Many students were looking forward to the newly renovated off-campus housing option when the College Park Apartments reopened last spring.
The students’ excitement was tempered by a recurring problem last semester and this semester: fire alarms.
Pitt-Johnstown Campus Police Sgt. Daniel Dunn said since Jan. 20, there has been 64 fire alarms go off in the building, as of Saturday.
He also said, in the same time frame, all the five freshmen halls have had 50 alarms go off combined.
“I thought the number (of freshmen hall fire alarms) would be higher. (Freshmen) aren’t familiar with how the equipment work and how sensitive (the fire alarms) are,” Dunn said.
According to Housing Director Sherri Rae, 117 people reside in the building.
Rae said the fire-alarm frequency is something university officials have been trying to address all semester.
She said other than residence staff, no residents have complained to her about the alarm frequency.
College Park Apartment resident Becky Stefanyak said the frequent alarms are annoying.
“I do think that the alarms are too sensitive. Sometimes something as simple as steam will trigger them.
“(But) I would much rather be safe and have annoying alarms than ineffective ones,” Stefanyak said.
Rae said a new alarm system was part of the renovation.
Physical Plant Director Walter Kalista was unavailable to answer questions seeking more information about the system.
Ceiling alarms placed outside bathrooms may be a problem as shower steam released when doors are open set alarms off.
Richland Township Fire Department Deputy Chief Bob Heffelfinger said alarm systems vary in different building types.
“There are various standards based on residential versus commercial (buildings), age of building and occupancy,” Heffelfinger said.
Richland Township code officer Ed Klein did not respond to a phone call to answer fire alarm questions.
Heffelfinger said since College Park Apartments were recently renovated and that could be a cause of the alarm’s sensitivity.
He said older alarms tend not to be as sensitive as the newer ones.
“Just because a newer alarm is more sensitive than an older alarm, it doesn’t suggest that there’s a problem with either of (the alarms),” Heffelfinger said.
“(Firefighters) get calls from Graystone (Manor) all the time. Alarms get set off from dust or burning popcorn,” he said.
He said in Graystone Manor only a specific alarm zone activate, but, if one building’s alarm goes off, all of the alarms in that building go off.
Heffelfinger said when alarms go off in campus buildings, Pitt-Johnstown police officers do not call firefighters.
“Since there’s so many different causes that set off (campus building fire alarms), (campus) officers typically don’t notify when they get the notification of a fire alarm.
“If there ever was to be a fire, (firefighters) would be quick to respond once we get notified,” he said.
Stefanyak said, even with the frequent alarms, she doesn’t think they will deter potential residents.
“The (College Park Apartments) are really nice, and the alarms going off all the time is only a minor nuisance.
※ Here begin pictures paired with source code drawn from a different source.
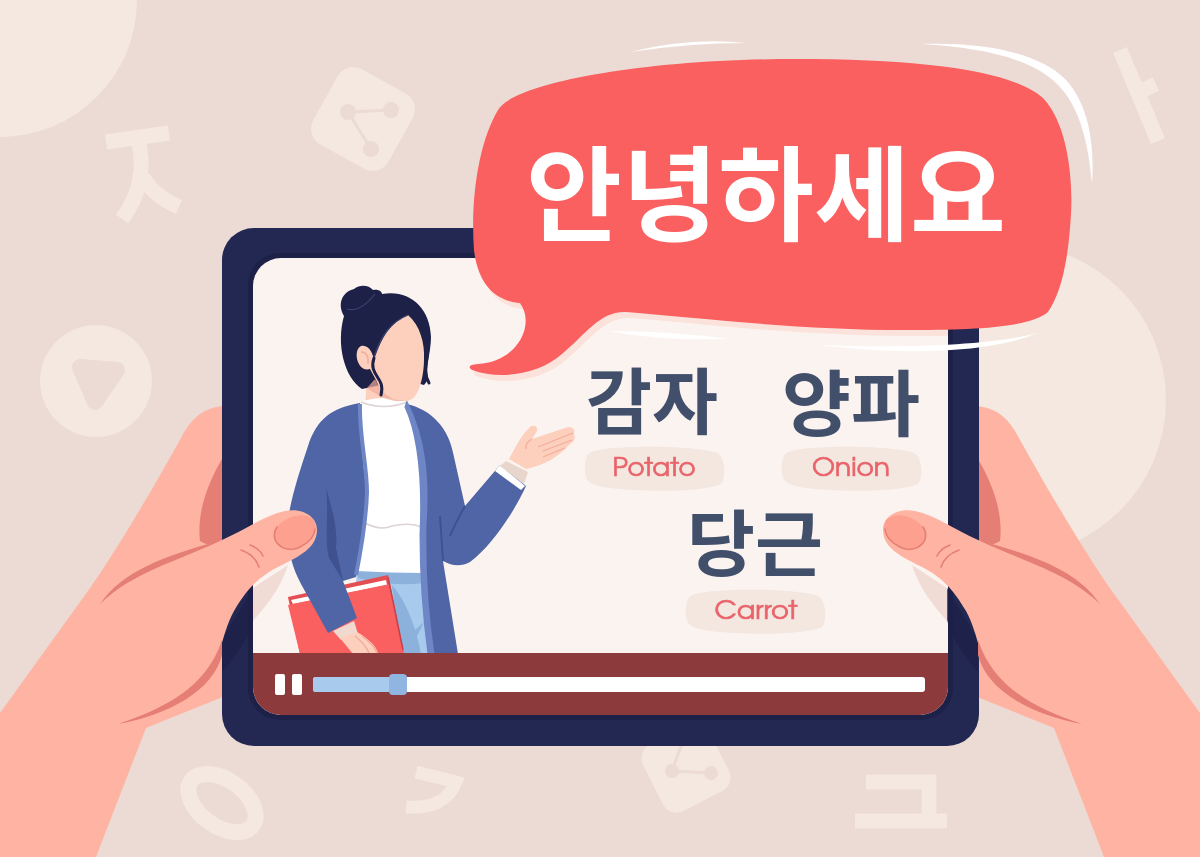
<!DOCTYPE html>
<html lang="ko">
<head>
<meta charset="utf-8">
<title>Online Korean lesson</title>
<style>
:root {
  --backdrop: #ebdbd4; --pale: #f4e8e0; --navy: #232852; --navy-deep: #1d2148;
  --screen: #fbf3ef; --bar: #8c3a3c; --coral: #fb6060; --ink: #424f6b;
  --label: #e9636a; --skin: #ffb4a3; --skin-shade: #e57f75; --nail: #fda090;
  --face: #fdcfbd; --face-shade: #f3ad9d; --jacket: #4f65a6; --jacket-light: #6f86c6;
  --jacket-dark: #3f528f; --jeans: #a8caec; --jeans-shade: #80a9d6; --white: #fff;
}
html, body { margin: 0; overflow: hidden; background: var(--backdrop); }
svg { display: block; width: 1200px; height: 857px; }
.korean { font-family: "Noto Sans CJK KR", "Noto Sans CJK JP", sans-serif; font-weight: 900; }
.word { font-size: 72px; fill: var(--ink); }
.greeting { font-size: 103px; fill: var(--white); }
.translation { font: 26px "TeX Gyre Adventor", sans-serif; fill: var(--label); stroke: var(--label); stroke-width: .7; text-anchor: middle; }
.letters { fill: none; stroke: var(--pale); stroke-width: 15; }
.pale { fill: var(--pale); }
.crease { fill: none; stroke: var(--skin-shade); stroke-width: 1.6; stroke-linecap: round; }
.share-lines { fill: none; stroke: var(--backdrop); stroke-width: 3; }
.share-dots { fill: var(--backdrop); }
</style>
</head>
<body>
<svg viewBox="0 0 1200 857" xmlns="http://www.w3.org/2000/svg">
  <defs>
    <clipPath id="screen-shape"><rect x="253" y="258" width="695" height="457" rx="28"/></clipPath>
    <path id="label-pill" d="M2 9C4 3 20 1 48 0C80 -1 118 1 132 6C141 11 141 32 136 37C125 43 84 45 50 43C24 42 6 39 2 33C-1 26 -1 16 2 9Z"/>
    <path id="bubble-shape" d="M498 110C512 84 640 59 795 59C925 59 1013 71 1043 98C1068 124 1073 180 1071 214C1068 268 1059 296 1048 312C1030 328 970 330 905 330C800 330 700 318 626 312C600 311 586 334 562 354C538 375 500 380 472 370Q465 365 478 364C517 362 536 325 520 303C495 301 478 284 474 250C470 195 480 140 498 110Z"/>
    <g id="hand-back">
      <path fill="var(--skin)" d="M240 406H222C200 409 190 421 181 438C155 485 110 562 80 602L0 713V857H96L146 728L240 690Z"/>
      <path fill="var(--skin-shade)" d="M222 459C205 488 197 516 200 541Q210 548 224 543Z"/>
    </g>
    <g id="hand-front">
      <path fill="var(--navy-deep)" opacity=".75" d="M222 640L253 588V620C248 640 236 655 222 672Z"/>
      <path fill="#f0dcd5" d="M253 588L288 565C280 590 266 606 253 621Z"/>
      <path fill="var(--skin)" d="M110 596C140 570 180 556 222 540C245 530 265 515 285 511C304 507 318 518 317 531C316 548 300 556 280 566C258 577 247 589 234 611C220 637 222 660 206 676C180 702 150 714 118 724L70 690Z"/>
      <path fill="var(--skin-shade)" d="M100 604C122 572 160 557 222 540C176 562 133 572 100 604Z"/>
      <path fill="var(--skin-shade)" d="M118 724C165 708 206 688 222 640V655C213 691 168 715 118 724Z"/>
      <path fill="var(--nail)" d="M277 527C288 514 306 512 314 520C319 532 312 541 298 548C286 553 270 543 275 531Z"/>
      <path class="crease" d="M277 527C268 540 283 554 298 548C308 543 314 538 315 529M241 550Q255 555 259 567M250 545Q260 549 263 556"/>
    </g>
  </defs>

  <rect width="1200" height="857" fill="var(--backdrop)"/>

  <g id="background-ornaments">
    <circle class="pale" r="137"/>
    <circle class="pale" cx="1010" cy="400" r="156"/>
    <g class="letters">
      <path d="M106 142L169 133M138 139C146 170 139 196 122 219M143 177C151 192 164 200 179 207"/>
      <path d="M1120 50L1158 141M1137 93L1156 84"/>
      <ellipse cx="222" cy="803" rx="38" ry="23" transform="rotate(36 222 803)" stroke-width="16"/>
      <path d="M416 772L456 782C449 800 432 809 406 807" stroke-width="13"/>
      <path d="M866 782H929V821M855 821H947"/>
    </g>
    <g id="share-large">
      <rect class="pale" x="320" y="76" width="86" height="86" rx="18" transform="rotate(29 363 119)"/>
      <path class="share-lines" d="M391 110L348 112L371 149"/>
      <g class="share-dots"><circle cx="391" cy="110" r="8"/><circle cx="348" cy="112" r="8"/><circle cx="371" cy="149" r="8"/></g>
    </g>
    <g id="share-small">
      <rect class="pale" x="649" y="731" width="74" height="74" rx="15" transform="rotate(-27 686 768)"/>
      <path class="share-lines" d="M684 738L672 771L711 773"/>
      <g class="share-dots"><circle cx="672" cy="771" r="7"/><circle cx="711" cy="773" r="7"/></g>
    </g>
    <g id="play-badge">
      <circle class="pale" cx="96" cy="381" r="56"/>
      <path fill="var(--backdrop)" stroke="var(--backdrop)" stroke-width="16" stroke-linejoin="round" d="M80 367L117 370L95 402Z"/>
    </g>
  </g>

  <use href="#hand-back"/>
  <use href="#hand-back" transform="translate(1200 0) scale(-1 1)"/>

  <g id="tablet">
    <rect x="222" y="228" width="757" height="518" rx="32" fill="var(--navy)"/>
    <rect x="248" y="253" width="705" height="467" rx="32" fill="var(--navy-deep)"/>
    <g clip-path="url(#screen-shape)">
      <rect x="253" y="258" width="695" height="457" fill="var(--screen)"/>

      <g id="teacher">
        <path fill="var(--jeans)" d="M357 570H436L440 654H350Z"/>
        <path fill="var(--jeans-shade)" d="M358 571H425V583Q390 587 358 578ZM392 585C405 600 416 625 421 654H400ZM404 640L424 622L408 654Z" opacity=".7"/>
        <g id="books">
          <path fill="#e44e52" d="M288 597L388 575L404 654H300Z"/>
          <path fill="var(--white)" d="M291 600L386 580L387 585L293 604Z"/>
          <path fill="var(--coral)" d="M288 605L390 584L404 654H300Z"/>
          <path fill="none" stroke="#c93f49" stroke-width="1.5" d="M388 577L403 650"/>
        </g>
        <path fill="var(--face)" d="M367 375L365 408H405V385Z"/>
        <path fill="var(--white)" d="M360 402Q384 394 408 402L412 418L426 430L424 573Q390 573 357 571L350 440Z"/>
        <path fill="none" stroke="#dcd3d3" stroke-width="1.5" d="M361 402Q384 411 407 402M365 523Q380 531 392 526Q410 522 421 527"/>
        <path fill="var(--jacket)" d="M407 404C432 410 449 428 454 457L465 506L500 465L526 486C514 512 492 546 470 562C461 567 452 566 443 561L458 654H430C424 610 422 575 422 540C424 490 421 440 407 404Z"/>
        <path fill="var(--jacket-light)" d="M407 404C425 440 428 480 425 525C424 575 427 615 433 654H429C423 610 421 575 421 535C423 490 421 440 406 407Z" stroke="var(--jacket-light)" stroke-width="3"/>
        <path fill="none" stroke="var(--jacket-dark)" stroke-width="2" d="M465 506Q455 524 450 536M443 561L440 516"/>
        <path fill="var(--jacket)" d="M360 403C331 408 317 419 308 446C299 473 292 495 288 519C286 545 291 565 301 584L328 633L357 618L343 581L356 577C363 548 365 520 366 487C362 455 360 430 360 403Z"/>
        <path fill="none" stroke="var(--jacket-light)" stroke-width="4" d="M360 404C359 435 367 465 367 492C366 525 360 555 356 575"/>
        <path fill="var(--jacket-dark)" d="M326 487C329 515 324 540 329 558L343 581L336 548C338 525 331 507 326 487Z"/>
        <path fill="#f1d9d0" d="M333 631L354 621L358 634L341 640Z"/>
        <path fill="var(--face)" d="M340 638L357 632C367 638 377 646 378 654H353Z"/>
        <path fill="none" stroke="var(--face-shade)" stroke-width="1.5" d="M355 636Q366 645 369 653M362 636Q374 645 377 653"/>
        <path fill="var(--white)" d="M500 465L525 486L521 490L495 471Z"/>
        <path fill="#e8d6cc" d="M506 461L528 472L524 484L500 466Z"/>
        <path fill="var(--face)" d="M509 459C515 449 520 436 531 426Q538 425 537 431L532 439L568 427Q576 427 574 434Q577 440 569 445C559 456 546 465 526 469Z"/>
        <path fill="none" stroke="var(--face-shade)" stroke-width="1.3" d="M532 439Q525 443 526 449M538 447L573 433M543 451L572 440M543 457L565 448"/>

        <g id="teacher-head">
          <path fill="var(--navy-deep)" d="M344 316C337 304 342 292 354 289C360 284 369 285 373 290C379 289 382 292 382 294C408 289 430 306 431 337C431 353 425 366 428 380L424 385L405 380L362 389C344 377 336 344 344 316Z"/>
          <path fill="var(--face)" d="M408 315C420 325 425 344 424 359C424 376 419 400 407 401C394 402 382 396 376 380L370 369C358 373 352 351 361 346C369 344 373 354 374 360C380 343 387 324 408 315Z"/>
          <path fill="var(--face-shade)" opacity=".7" d="M375 379C382 395 394 402 406 400C394 404 379 397 367 388Z"/>
          <path fill="none" stroke="var(--face-shade)" stroke-width="1.5" d="M361 352Q369 352 368 364"/>
          <path fill="none" stroke="var(--navy-deep)" stroke-width="3" stroke-linecap="round" d="M374 358C368 376 386 377 381 395M425 338C433 354 420 366 429 383"/>
          <path fill="none" stroke="#3a4270" stroke-width="1.2" d="M347 309Q360 313 375 294M374 357C381 335 391 322 408 315"/>
        </g>
      </g>

      <g id="vocabulary">
        <g fill="#f3e7e0">
          <use href="#label-pill" x="585" y="447"/>
          <use href="#label-pill" x="782" y="447"/>
          <use href="#label-pill" x="686" y="590"/>
        </g>
        <text class="korean word" x="586" y="428" textLength="132" lengthAdjust="spacingAndGlyphs">감자</text>
        <text class="korean word" x="782" y="430" textLength="138" lengthAdjust="spacingAndGlyphs">양파</text>
        <text class="korean word" x="687" y="570" textLength="136" lengthAdjust="spacingAndGlyphs">당근</text>
        <text class="translation" x="654" y="476" textLength="83" lengthAdjust="spacingAndGlyphs">Potato</text>
        <text class="translation" x="851" y="476" textLength="78" lengthAdjust="spacingAndGlyphs">Onion</text>
        <text class="translation" x="756" y="619" textLength="83" lengthAdjust="spacingAndGlyphs">Carrot</text>
      </g>

      <g id="player-controls">
        <rect x="253" y="653" width="695" height="62" fill="var(--bar)"/>
        <g fill="var(--white)">
          <rect x="275" y="674" width="10" height="21" rx="2"/>
          <rect x="292" y="674" width="10" height="21" rx="2"/>
          <rect x="313" y="677" width="612" height="15" rx="3"/>
        </g>
        <rect x="313" y="677" width="85" height="15" rx="3" fill="var(--jeans)"/>
        <rect x="389" y="674" width="18" height="21" rx="4" fill="#8fb5e0"/>
      </g>
      <use href="#bubble-shape" fill="#fbe3dc" transform="translate(4 6)"/>
    </g>
  </g>

  <use href="#hand-front"/>
  <use href="#hand-front" transform="translate(1200 0) scale(-1 1)"/>

  <g id="speech-bubble">
    <use href="#bubble-shape" fill="var(--coral)"/>
    <g fill="var(--white)">
      <path d="M630 52Q690 37 746 43Q690 43 630 52Z"/>
      <path d="M922 44C985 42 1040 53 1066 80C1087 103 1095 140 1092 183C1088 142 1080 109 1060 87C1035 59 985 48 922 44Z"/>
      <path d="M609 331Q670 331 728 339Q660 341 609 331Z"/>
      <path d="M820 345C900 348 990 346 1037 333C990 354 900 355 820 345Z"/>
    </g>
    <text class="korean greeting" x="526" y="233" textLength="480" lengthAdjust="spacingAndGlyphs">안녕하세요</text>
  </g>
</svg>
</body>
</html>
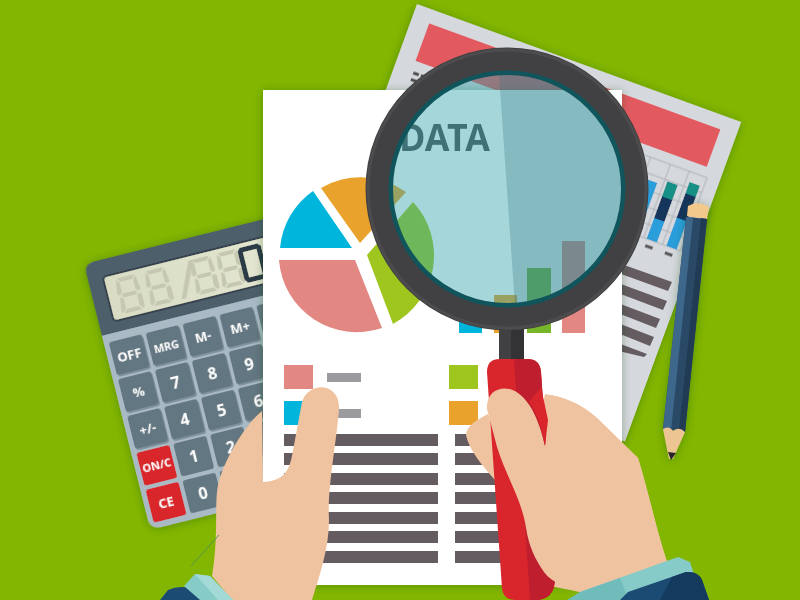
<!DOCTYPE html>
<html lang="en">
<head>
<meta charset="utf-8">
<title>Data analysis</title>
<style>
:root{--green:#82b600;--slate:#4d5e6b;--key:#647782;--case:#a9bac4;--red:#d9252c;--salmon:#e28782;--cyan:#00b5dc;--orange:#e9a22c;--lime:#9fc61f;--ink:#655c61;--skin:#efc3a0;--navy:#1b4a73;--cuff:#86cbc8;--lens:#2fa3a9;--rim:#414042}
html,body{margin:0;width:800px;height:600px;overflow:hidden;background:var(--green)}
svg{display:block}
.keys text{font:700 13px "Open Sans",sans-serif;fill:#fff;text-anchor:middle}
.keys .num{font-size:16px}
.keys .small{font-size:11px}
.title{font:700 38px "Open Sans",sans-serif;fill:#4b4b50}
.slate{fill:var(--slate)}.case{fill:var(--case)}.red{fill:var(--red)}.salmon{fill:var(--salmon)}.cyan{fill:var(--cyan)}.orange{fill:var(--orange)}.lime{fill:var(--lime)}.ink{fill:var(--ink)}.skin{fill:var(--skin)}.navy{fill:var(--navy)}.cuff{fill:var(--cuff)}
</style>
</head>
<body>
<svg width="800" height="600" viewBox="0 0 800 600" role="img" aria-label="Hands holding a data report and a magnifying glass beside a calculator and a pencil">
<defs>
<filter id="shadow" x="-20%" y="-20%" width="140%" height="140%"><feDropShadow dx="0" dy="1" stdDeviation="4" flood-color="#234000" flood-opacity=".35"/></filter>
<clipPath id="lens-area"><circle cx="507" cy="189" r="119"/></clipPath>
<rect id="key" x="-17" y="-17" width="34" height="34" rx="3"/>
<path id="digit" d="M4 0H22L19 4H7ZM3 1L6 5V15L3 17L1 15ZM23 1L25 15L23 17L20 15V5ZM5 18L7 16H19L21 18L19 20H7ZM3 19L6 21V31L3 35L1 33ZM23 19L25 21V33L23 35L20 31V21ZM7 32H19L22 36H4Z"/>
<rect id="text-line" height="12" width="154"/>
<linearGradient id="display-fill" x1="0" y1="0" x2="1" y2="0"><stop offset="0" stop-color="#d9dcc3"/><stop offset="1" stop-color="#e6e8d4"/></linearGradient>
</defs>
<rect width="800" height="600" fill="var(--green)"/>

<g id="back-report" transform="translate(417 4) rotate(20)" filter="url(#shadow)">
<rect width="345" height="340" fill="#d5d8dc"/>
<rect x="18" y="14" width="310" height="40" fill="#e25a61"/>
<path d="M20 66H40M20 73H34" stroke="#4a4a4a" stroke-width="3" stroke-dasharray="6 2"/>
<path d="M252 64H332M252 80H332M252 96H332M252 112H332M252 128H332M252 142H332M272 64V142M293 64V142M313 64V142M332 64V142" stroke="#aeb3b8" fill="none"/>
<g id="stacked-bars">
<rect x="276" y="86" width="11" height="56" fill="#2b9edb"/>
<rect x="296" y="81" width="11" height="17" fill="#128f87"/><rect x="296" y="97" width="11" height="24" fill="#17345c"/><rect x="296" y="120" width="11" height="22" fill="#2b9edb"/>
<rect x="317" y="74" width="11" height="12" fill="#128f87"/><rect x="317" y="86" width="11" height="27" fill="#17345c"/><rect x="317" y="112" width="11" height="30" fill="#2b9edb"/>
</g>
<path d="M277 149H285M297 149H305M318 149H326" stroke="#555" stroke-width="3"/>
</g>
<g id="back-report-lower">
<path d="M600 265H690L625 440H600Z" fill="#d5d8dc"/>
<path d="M610 260L672 282L668 291L610 270ZM610 280L667 301L663 310L610 290ZM610 300L660 319L656 328L610 310ZM610 320L654 337L650 346L610 330ZM610 340L647 354L644 357L610 349Z" class="ink"/>
</g>

<g id="pencil" filter="url(#shadow)">
<path d="M688 206Q698 200 709 207L707 219L687 216Z" fill="#f3c98b"/>
<path d="M686 217L707 219L685 432L663 429Z" fill="#2b4a66"/>
<path d="M686 217L693 218L671 431L663 429Z" fill="#3d678b"/>
<path d="M701 218L707 219L685 432L679 431Z" fill="#203b55"/>
<path d="M663 429Q669 425 673 431Q679 426 685 432L673 459H669Z" fill="#edc592"/>
<path d="M668 452L676 453L671 460Z" fill="#25272b"/>
</g>

<g id="calculator" transform="translate(84 264) rotate(-14)" filter="url(#shadow)">
<rect width="250" height="274" rx="10" class="case"/>
<path d="M0 74V10Q0 0 10 0H250V74Z" class="slate"/>
<rect x="15" y="17" width="215" height="46" rx="4" fill="url(#display-fill)" stroke="#34424d" stroke-width="2"/>
<g fill="#c5c7b0">
<use href="#digit" x="24" y="22"/><use href="#digit" x="54" y="22"/>
<path d="M86 58L102 22H107L91 58Z"/>
<use href="#digit" x="101" y="22"/><use href="#digit" x="128" y="22"/>
</g>
<path d="M155 22H173L176 25V54L173 58H155L152 54V25ZM157 27V53H171V27Z" fill="#2c3b46" fill-rule="evenodd"/>
<g id="key-shadows" fill="#7f929d" transform="translate(1 2)">
<use href="#key" x="22" y="99"/><use href="#key" x="60" y="99"/><use href="#key" x="98" y="99"/><use href="#key" x="136" y="99"/>
<use href="#key" x="22" y="137"/><use href="#key" x="60" y="137"/><use href="#key" x="98" y="137"/><use href="#key" x="136" y="137"/>
<use href="#key" x="22" y="175"/><use href="#key" x="60" y="175"/><use href="#key" x="98" y="175"/><use href="#key" x="136" y="175"/>
</g>
<g fill="var(--key)">
<use href="#key" x="22" y="99"/><use href="#key" x="60" y="99"/><use href="#key" x="98" y="99"/><use href="#key" x="136" y="99"/><use href="#key" x="174" y="99"/>
<use href="#key" x="22" y="137"/><use href="#key" x="60" y="137"/><use href="#key" x="98" y="137"/><use href="#key" x="136" y="137"/><use href="#key" x="174" y="137"/>
<use href="#key" x="22" y="175"/><use href="#key" x="60" y="175"/><use href="#key" x="98" y="175"/><use href="#key" x="136" y="175"/>
<use href="#key" x="60" y="213"/><use href="#key" x="98" y="213"/><use href="#key" x="136" y="213"/>
<use href="#key" x="60" y="251"/><use href="#key" x="98" y="251"/>
</g>
<g class="red"><use href="#key" x="22" y="213"/><use href="#key" x="22" y="251"/></g>
<g class="keys">
<text x="22" y="104">OFF</text><text x="60" y="104" class="small">MRG</text><text x="98" y="104">M-</text><text x="136" y="104">M+</text>
<text x="22" y="142">%</text><text x="60" y="143" class="num">7</text><text x="98" y="143" class="num">8</text><text x="136" y="143" class="num">9</text>
<text x="22" y="180">+/-</text><text x="60" y="181" class="num">4</text><text x="98" y="181" class="num">5</text><text x="136" y="181" class="num">6</text>
<text x="22" y="217" class="small">ON/C</text><text x="60" y="219" class="num">1</text><text x="98" y="219" class="num">2</text>
<text x="22" y="256">CE</text><text x="60" y="257" class="num">0</text>
</g>
</g>

<g id="report">
<rect x="263" y="90" width="359" height="495" fill="#fff" filter="url(#shadow)"/>
<text class="title" x="399" y="151" textLength="91" lengthAdjust="spacingAndGlyphs">DATA</text>
<g id="pie-chart">
<path d="M352 248H280A78 78 0 0 1 313 191Z" class="cyan"/>
<path d="M360 243L321 188A78 78 0 0 1 406 192Z" class="orange"/>
<path d="M367 255L413 202A78 78 0 0 1 393 324Z" class="lime"/>
<path d="M355 260H279A78 78 0 0 0 382 328Z" class="salmon"/>
</g>
<g id="bar-chart">
<rect x="459" y="315" width="23" height="18" class="cyan"/><rect x="494" y="295" width="23" height="38" class="orange"/><rect x="527" y="268" width="24" height="65" fill="#77b52a"/><rect x="562" y="241" width="23" height="92" class="salmon"/>
</g>
<g id="legend">
<rect x="284" y="365" width="29" height="24" class="salmon"/><rect x="284" y="401" width="29" height="24" class="cyan"/>
<rect x="449" y="365" width="29" height="24" class="lime"/><rect x="449" y="401" width="29" height="24" class="orange"/>
<path d="M327 377.5H361M327 413.5H361" stroke="#9b9b9f" stroke-width="9"/>
</g>
<g id="body-text" class="ink">
<g id="text-column"><use href="#text-line" x="284" y="434"/><use href="#text-line" x="284" y="453"/><use href="#text-line" x="284" y="473"/><use href="#text-line" x="284" y="492"/><use href="#text-line" x="284" y="512"/><use href="#text-line" x="284" y="531"/><use href="#text-line" x="284" y="551"/></g>
<use href="#text-column" x="171"/>
</g>
</g>

<g id="left-hand">
<path d="M262 411C246 424 225 457 218 485C214 506 219 533 212 576L232 600H312C320 574 329 548 329 520C327 488 337 440 339 408C340 383 309 380 302 402L292 456C288 476 279 481 263 482Z" class="skin"/>
<path d="M219 535L191 566" stroke="#5b9350" fill="none"/>
<path d="M160 600L168 590Q178 585 190 588L206 600Z" class="navy"/>
<path d="M184 586L195 574L210 576L233 600H200Z" class="cuff"/>
<path d="M195 574L210 576L233 600H218Z" fill="#a3dad6"/>
</g>

<g id="right-hand-back">
<path d="M488 414C478 419 466 426 466 435C469 450 482 465 494 479L520 500L545 394C566 397 584 407 597 418L638 458C648 490 655 525 667 562L590 594L545 585L510 470Z" class="skin"/>
</g>

<g id="magnifier">
<g clip-path="url(#lens-area)">
<circle cx="507" cy="189" r="119" fill="var(--lens)" opacity=".43"/>
<path d="M498 60L516 320H640V60Z" fill="#33707f" opacity=".28"/>
</g>
<circle cx="507" cy="189" r="117" fill="none" stroke="#10545c" stroke-width="6"/>
<path d="M499 322H524V368H499Z" fill="var(--rim)"/>
<path d="M511 322H524V368H511Z" fill="#333234"/>
<circle cx="507" cy="189" r="130" fill="none" stroke="var(--rim)" stroke-width="23"/>
<circle cx="507" cy="189" r="139" fill="none" stroke="#4c4b4d" stroke-width="3"/>
<g id="handle">
<path d="M487 372Q487 359 500 359H527Q540 359 541 372L555 578Q555 600 535 600H515Q503 600 502 588Z" class="red"/>
<path d="M514 359H527Q540 359 541 372L555 578Q555 600 535 600H530Z" fill="#be1e2d"/>
</g>
</g>

<g id="right-hand-front">
<path d="M487 409C486 388 506 384 518 393C532 403 540 424 545 446L551 395C572 399 586 408 597 418L638 458C648 490 655 525 667 562L580 592C568 589 552 583 544 572C535 559 529 547 526 528C522 500 506 476 497 447Z" class="skin"/>
<path d="M541 387L548 420L545 446C541 427 537 412 529 402Z" class="red"/>
<path d="M567 600L578 594L590 600Z" fill="#5fb3b2"/>
<path d="M568 600L580 592L678 557L690 562L694 574L625 600Z" class="cuff"/>
<path d="M580 592L620 578L628 598L622 600H568Z" fill="#6fbcbb"/>
<path d="M620 600L628 592L686 572Q698 571 702 580L709 600Z" class="navy"/>
<path d="M660 600L672 577L686 572Q698 571 702 580L709 600Z" fill="#143a5e"/>
</g>
</svg>
</body>
</html>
In this case, I think that the good qualities of living here outweigh the bad,” she said.